[Data for processing]

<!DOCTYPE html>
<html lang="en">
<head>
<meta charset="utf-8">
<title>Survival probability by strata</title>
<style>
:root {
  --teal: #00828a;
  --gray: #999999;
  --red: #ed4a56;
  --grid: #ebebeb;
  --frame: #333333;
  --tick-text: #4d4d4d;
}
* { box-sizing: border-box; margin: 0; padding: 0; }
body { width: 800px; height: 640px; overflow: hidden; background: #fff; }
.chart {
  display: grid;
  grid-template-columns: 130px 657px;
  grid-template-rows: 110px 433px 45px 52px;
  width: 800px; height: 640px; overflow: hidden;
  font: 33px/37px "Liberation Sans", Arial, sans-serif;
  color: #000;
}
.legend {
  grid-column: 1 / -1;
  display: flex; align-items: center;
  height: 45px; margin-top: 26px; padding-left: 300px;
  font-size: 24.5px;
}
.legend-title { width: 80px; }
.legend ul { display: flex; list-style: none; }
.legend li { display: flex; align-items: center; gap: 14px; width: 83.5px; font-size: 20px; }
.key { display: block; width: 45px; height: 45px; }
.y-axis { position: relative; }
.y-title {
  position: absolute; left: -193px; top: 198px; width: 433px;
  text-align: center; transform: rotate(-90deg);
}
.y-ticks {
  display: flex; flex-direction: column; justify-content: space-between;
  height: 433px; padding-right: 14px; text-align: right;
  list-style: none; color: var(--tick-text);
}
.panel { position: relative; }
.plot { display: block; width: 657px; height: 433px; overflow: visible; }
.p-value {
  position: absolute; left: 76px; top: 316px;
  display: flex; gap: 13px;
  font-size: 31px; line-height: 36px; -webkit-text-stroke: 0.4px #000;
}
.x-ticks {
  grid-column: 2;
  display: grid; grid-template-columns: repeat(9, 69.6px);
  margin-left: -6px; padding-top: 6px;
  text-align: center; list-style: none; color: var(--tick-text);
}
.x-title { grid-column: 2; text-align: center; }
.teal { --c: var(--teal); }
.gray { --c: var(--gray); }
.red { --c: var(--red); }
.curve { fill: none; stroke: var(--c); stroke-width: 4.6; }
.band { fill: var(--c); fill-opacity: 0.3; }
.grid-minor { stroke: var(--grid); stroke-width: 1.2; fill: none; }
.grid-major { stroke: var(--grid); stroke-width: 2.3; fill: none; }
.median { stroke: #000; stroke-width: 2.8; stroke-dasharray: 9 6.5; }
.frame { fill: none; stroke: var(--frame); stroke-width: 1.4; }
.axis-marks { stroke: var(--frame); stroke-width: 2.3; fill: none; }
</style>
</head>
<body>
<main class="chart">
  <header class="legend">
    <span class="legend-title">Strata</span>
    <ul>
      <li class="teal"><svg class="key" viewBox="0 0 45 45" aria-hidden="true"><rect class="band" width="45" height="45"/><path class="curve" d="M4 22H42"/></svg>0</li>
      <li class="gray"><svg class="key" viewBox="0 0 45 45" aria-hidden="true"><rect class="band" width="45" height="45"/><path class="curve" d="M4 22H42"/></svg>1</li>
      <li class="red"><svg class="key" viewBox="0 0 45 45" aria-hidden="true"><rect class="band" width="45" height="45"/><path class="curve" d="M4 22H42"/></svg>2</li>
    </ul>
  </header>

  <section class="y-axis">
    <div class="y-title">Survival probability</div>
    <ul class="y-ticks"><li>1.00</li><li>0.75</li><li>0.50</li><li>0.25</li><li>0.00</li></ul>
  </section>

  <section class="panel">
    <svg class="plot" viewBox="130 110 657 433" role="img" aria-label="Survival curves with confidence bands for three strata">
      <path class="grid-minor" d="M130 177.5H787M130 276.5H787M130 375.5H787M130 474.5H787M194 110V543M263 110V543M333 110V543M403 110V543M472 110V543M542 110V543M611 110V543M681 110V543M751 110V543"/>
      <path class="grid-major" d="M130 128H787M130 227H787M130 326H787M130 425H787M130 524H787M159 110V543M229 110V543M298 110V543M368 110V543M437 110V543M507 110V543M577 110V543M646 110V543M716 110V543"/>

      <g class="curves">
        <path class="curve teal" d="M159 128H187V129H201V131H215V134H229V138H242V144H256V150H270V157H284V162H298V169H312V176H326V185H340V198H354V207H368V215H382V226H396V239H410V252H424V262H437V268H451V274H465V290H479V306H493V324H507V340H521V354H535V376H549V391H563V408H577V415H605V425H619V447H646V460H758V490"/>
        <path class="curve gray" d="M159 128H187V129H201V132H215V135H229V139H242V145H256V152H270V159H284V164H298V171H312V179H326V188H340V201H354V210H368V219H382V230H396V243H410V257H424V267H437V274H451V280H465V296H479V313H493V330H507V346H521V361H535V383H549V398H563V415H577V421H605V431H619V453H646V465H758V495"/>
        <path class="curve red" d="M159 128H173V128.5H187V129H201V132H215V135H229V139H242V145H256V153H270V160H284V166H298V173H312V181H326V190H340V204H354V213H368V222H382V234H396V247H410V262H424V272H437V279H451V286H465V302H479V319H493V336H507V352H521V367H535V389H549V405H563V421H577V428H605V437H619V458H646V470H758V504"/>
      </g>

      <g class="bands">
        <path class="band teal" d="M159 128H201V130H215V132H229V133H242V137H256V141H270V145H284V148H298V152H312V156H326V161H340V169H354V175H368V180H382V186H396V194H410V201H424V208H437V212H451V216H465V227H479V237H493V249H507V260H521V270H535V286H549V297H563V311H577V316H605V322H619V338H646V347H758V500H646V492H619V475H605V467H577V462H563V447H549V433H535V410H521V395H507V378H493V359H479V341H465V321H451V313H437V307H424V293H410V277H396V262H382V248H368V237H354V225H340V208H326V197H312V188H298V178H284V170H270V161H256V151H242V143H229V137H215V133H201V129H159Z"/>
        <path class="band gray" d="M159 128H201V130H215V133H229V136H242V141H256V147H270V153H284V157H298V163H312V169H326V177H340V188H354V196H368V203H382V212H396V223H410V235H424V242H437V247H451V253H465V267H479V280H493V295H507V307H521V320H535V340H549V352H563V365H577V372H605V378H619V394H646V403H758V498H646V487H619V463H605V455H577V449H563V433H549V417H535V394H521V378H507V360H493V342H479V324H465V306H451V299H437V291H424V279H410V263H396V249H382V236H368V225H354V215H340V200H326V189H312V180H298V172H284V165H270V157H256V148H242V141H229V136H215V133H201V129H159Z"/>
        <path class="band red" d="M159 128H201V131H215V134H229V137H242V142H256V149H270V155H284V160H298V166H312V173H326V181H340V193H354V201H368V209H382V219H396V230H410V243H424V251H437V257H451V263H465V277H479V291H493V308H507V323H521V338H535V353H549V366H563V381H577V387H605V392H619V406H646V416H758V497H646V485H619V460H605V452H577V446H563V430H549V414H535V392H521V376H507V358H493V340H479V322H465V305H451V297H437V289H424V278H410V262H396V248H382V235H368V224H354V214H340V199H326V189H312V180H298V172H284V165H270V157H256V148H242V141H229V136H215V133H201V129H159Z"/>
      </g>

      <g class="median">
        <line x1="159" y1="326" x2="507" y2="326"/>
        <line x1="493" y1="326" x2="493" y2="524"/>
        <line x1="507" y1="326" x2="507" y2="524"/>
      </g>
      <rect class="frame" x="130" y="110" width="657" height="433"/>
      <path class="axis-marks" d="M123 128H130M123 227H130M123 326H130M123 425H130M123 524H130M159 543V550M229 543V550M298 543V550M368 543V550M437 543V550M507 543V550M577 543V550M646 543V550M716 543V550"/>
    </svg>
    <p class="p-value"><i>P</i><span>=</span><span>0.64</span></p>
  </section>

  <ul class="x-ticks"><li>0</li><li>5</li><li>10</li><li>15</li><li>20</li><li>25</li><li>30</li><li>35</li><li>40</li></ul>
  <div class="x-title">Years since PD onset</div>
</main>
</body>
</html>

[/Data for processing]

== Description of the task ==
Some lines above hold the word "display". Copy all of them.

== Completed exercise ==
  display: grid;
  display: flex; align-items: center;
.legend ul { display: flex; list-style: none; }
.legend li { display: flex; align-items: center; gap: 14px; width: 83.5px; font-size: 20px; }
.key { display: block; width: 45px; height: 45px; }
  display: flex; flex-direction: column; justify-content: space-between;
.plot { display: block; width: 657px; height: 433px; overflow: visible; }
  display: flex; gap: 13px;
  display: grid; grid-template-columns: repeat(9, 69.6px);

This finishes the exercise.